**TASK PROMPT**
Reproduce the listing below word for word.

=-=-=

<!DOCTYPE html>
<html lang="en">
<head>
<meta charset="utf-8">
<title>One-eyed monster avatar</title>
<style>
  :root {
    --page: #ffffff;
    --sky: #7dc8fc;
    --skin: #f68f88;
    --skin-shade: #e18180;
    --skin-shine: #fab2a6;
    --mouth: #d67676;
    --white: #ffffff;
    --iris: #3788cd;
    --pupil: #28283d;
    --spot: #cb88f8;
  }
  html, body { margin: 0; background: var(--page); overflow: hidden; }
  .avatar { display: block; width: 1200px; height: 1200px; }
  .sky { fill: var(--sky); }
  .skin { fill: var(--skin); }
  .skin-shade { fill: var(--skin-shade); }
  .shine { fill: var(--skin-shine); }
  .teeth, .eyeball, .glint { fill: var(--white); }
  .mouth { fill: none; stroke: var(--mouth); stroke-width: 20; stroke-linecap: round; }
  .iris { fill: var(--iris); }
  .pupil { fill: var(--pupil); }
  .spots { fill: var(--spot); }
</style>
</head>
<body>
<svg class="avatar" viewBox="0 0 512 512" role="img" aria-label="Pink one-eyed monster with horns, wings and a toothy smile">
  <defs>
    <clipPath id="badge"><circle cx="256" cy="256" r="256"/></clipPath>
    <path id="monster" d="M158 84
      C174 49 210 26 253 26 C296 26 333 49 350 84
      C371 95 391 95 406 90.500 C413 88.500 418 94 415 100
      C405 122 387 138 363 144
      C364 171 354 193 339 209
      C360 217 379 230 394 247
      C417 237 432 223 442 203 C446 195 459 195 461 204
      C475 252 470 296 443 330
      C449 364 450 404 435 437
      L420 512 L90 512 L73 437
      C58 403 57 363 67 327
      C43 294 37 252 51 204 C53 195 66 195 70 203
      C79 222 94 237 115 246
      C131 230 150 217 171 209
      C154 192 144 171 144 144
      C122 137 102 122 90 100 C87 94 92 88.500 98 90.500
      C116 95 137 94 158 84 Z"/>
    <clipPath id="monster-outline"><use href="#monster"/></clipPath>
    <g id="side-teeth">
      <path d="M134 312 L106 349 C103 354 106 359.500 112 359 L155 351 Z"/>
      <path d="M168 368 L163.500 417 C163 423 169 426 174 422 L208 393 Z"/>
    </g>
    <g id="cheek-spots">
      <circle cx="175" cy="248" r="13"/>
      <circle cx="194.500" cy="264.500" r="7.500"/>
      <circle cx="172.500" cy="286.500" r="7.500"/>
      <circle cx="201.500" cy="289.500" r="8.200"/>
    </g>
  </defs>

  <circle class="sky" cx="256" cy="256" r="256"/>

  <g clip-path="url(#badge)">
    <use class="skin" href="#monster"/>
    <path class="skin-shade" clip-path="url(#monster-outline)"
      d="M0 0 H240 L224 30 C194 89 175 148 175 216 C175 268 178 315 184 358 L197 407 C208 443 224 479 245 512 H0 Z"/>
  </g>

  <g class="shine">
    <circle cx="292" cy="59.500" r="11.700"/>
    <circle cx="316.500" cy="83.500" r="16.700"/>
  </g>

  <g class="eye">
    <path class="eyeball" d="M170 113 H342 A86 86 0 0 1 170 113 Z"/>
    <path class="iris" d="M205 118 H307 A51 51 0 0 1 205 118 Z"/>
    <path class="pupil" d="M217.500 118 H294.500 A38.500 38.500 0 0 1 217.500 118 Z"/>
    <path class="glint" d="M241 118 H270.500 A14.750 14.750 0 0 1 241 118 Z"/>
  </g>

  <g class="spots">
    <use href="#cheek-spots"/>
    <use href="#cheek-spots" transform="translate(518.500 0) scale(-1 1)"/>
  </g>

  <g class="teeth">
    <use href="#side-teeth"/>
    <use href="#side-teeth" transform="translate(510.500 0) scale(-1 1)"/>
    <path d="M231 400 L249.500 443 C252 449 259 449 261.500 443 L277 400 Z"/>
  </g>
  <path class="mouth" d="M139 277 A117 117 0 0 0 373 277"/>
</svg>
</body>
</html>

=-=-=

**RESPONSE TO THE EXERCISE**
<!DOCTYPE html>
<html lang="en">
<head>
<meta charset="utf-8">
<title>One-eyed monster avatar</title>
<style>
  :root {
    --page: #ffffff;
    --sky: #7dc8fc;
    --skin: #f68f88;
    --skin-shade: #e18180;
    --skin-shine: #fab2a6;
    --mouth: #d67676;
    --white: #ffffff;
    --iris: #3788cd;
    --pupil: #28283d;
    --spot: #cb88f8;
  }
  html, body { margin: 0; background: var(--page); overflow: hidden; }
  .avatar { display: block; width: 1200px; height: 1200px; }
  .sky { fill: var(--sky); }
  .skin { fill: var(--skin); }
  .skin-shade { fill: var(--skin-shade); }
  .shine { fill: var(--skin-shine); }
  .teeth, .eyeball, .glint { fill: var(--white); }
  .mouth { fill: none; stroke: var(--mouth); stroke-width: 20; stroke-linecap: round; }
  .iris { fill: var(--iris); }
  .pupil { fill: var(--pupil); }
  .spots { fill: var(--spot); }
</style>
</head>
<body>
<svg class="avatar" viewBox="0 0 512 512" role="img" aria-label="Pink one-eyed monster with horns, wings and a toothy smile">
  <defs>
    <clipPath id="badge"><circle cx="256" cy="256" r="256"/></clipPath>
    <path id="monster" d="M158 84
      C174 49 210 26 253 26 C296 26 333 49 350 84
      C371 95 391 95 406 90.500 C413 88.500 418 94 415 100
      C405 122 387 138 363 144
      C364 171 354 193 339 209
      C360 217 379 230 394 247
      C417 237 432 223 442 203 C446 195 459 195 461 204
      C475 252 470 296 443 330
      C449 364 450 404 435 437
      L420 512 L90 512 L73 437
      C58 403 57 363 67 327
      C43 294 37 252 51 204 C53 195 66 195 70 203
      C79 222 94 237 115 246
      C131 230 150 217 171 209
      C154 192 144 171 144 144
      C122 137 102 122 90 100 C87 94 92 88.500 98 90.500
      C116 95 137 94 158 84 Z"/>
    <clipPath id="monster-outline"><use href="#monster"/></clipPath>
    <g id="side-teeth">
      <path d="M134 312 L106 349 C103 354 106 359.500 112 359 L155 351 Z"/>
      <path d="M168 368 L163.500 417 C163 423 169 426 174 422 L208 393 Z"/>
    </g>
    <g id="cheek-spots">
      <circle cx="175" cy="248" r="13"/>
      <circle cx="194.500" cy="264.500" r="7.500"/>
      <circle cx="172.500" cy="286.500" r="7.500"/>
      <circle cx="201.500" cy="289.500" r="8.200"/>
    </g>
  </defs>

  <circle class="sky" cx="256" cy="256" r="256"/>

  <g clip-path="url(#badge)">
    <use class="skin" href="#monster"/>
    <path class="skin-shade" clip-path="url(#monster-outline)"
      d="M0 0 H240 L224 30 C194 89 175 148 175 216 C175 268 178 315 184 358 L197 407 C208 443 224 479 245 512 H0 Z"/>
  </g>

  <g class="shine">
    <circle cx="292" cy="59.500" r="11.700"/>
    <circle cx="316.500" cy="83.500" r="16.700"/>
  </g>

  <g class="eye">
    <path class="eyeball" d="M170 113 H342 A86 86 0 0 1 170 113 Z"/>
    <path class="iris" d="M205 118 H307 A51 51 0 0 1 205 118 Z"/>
    <path class="pupil" d="M217.500 118 H294.500 A38.500 38.500 0 0 1 217.500 118 Z"/>
    <path class="glint" d="M241 118 H270.500 A14.750 14.750 0 0 1 241 118 Z"/>
  </g>

  <g class="spots">
    <use href="#cheek-spots"/>
    <use href="#cheek-spots" transform="translate(518.500 0) scale(-1 1)"/>
  </g>

  <g class="teeth">
    <use href="#side-teeth"/>
    <use href="#side-teeth" transform="translate(510.500 0) scale(-1 1)"/>
    <path d="M231 400 L249.500 443 C252 449 259 449 261.500 443 L277 400 Z"/>
  </g>
  <path class="mouth" d="M139 277 A117 117 0 0 0 373 277"/>
</svg>
</body>
</html>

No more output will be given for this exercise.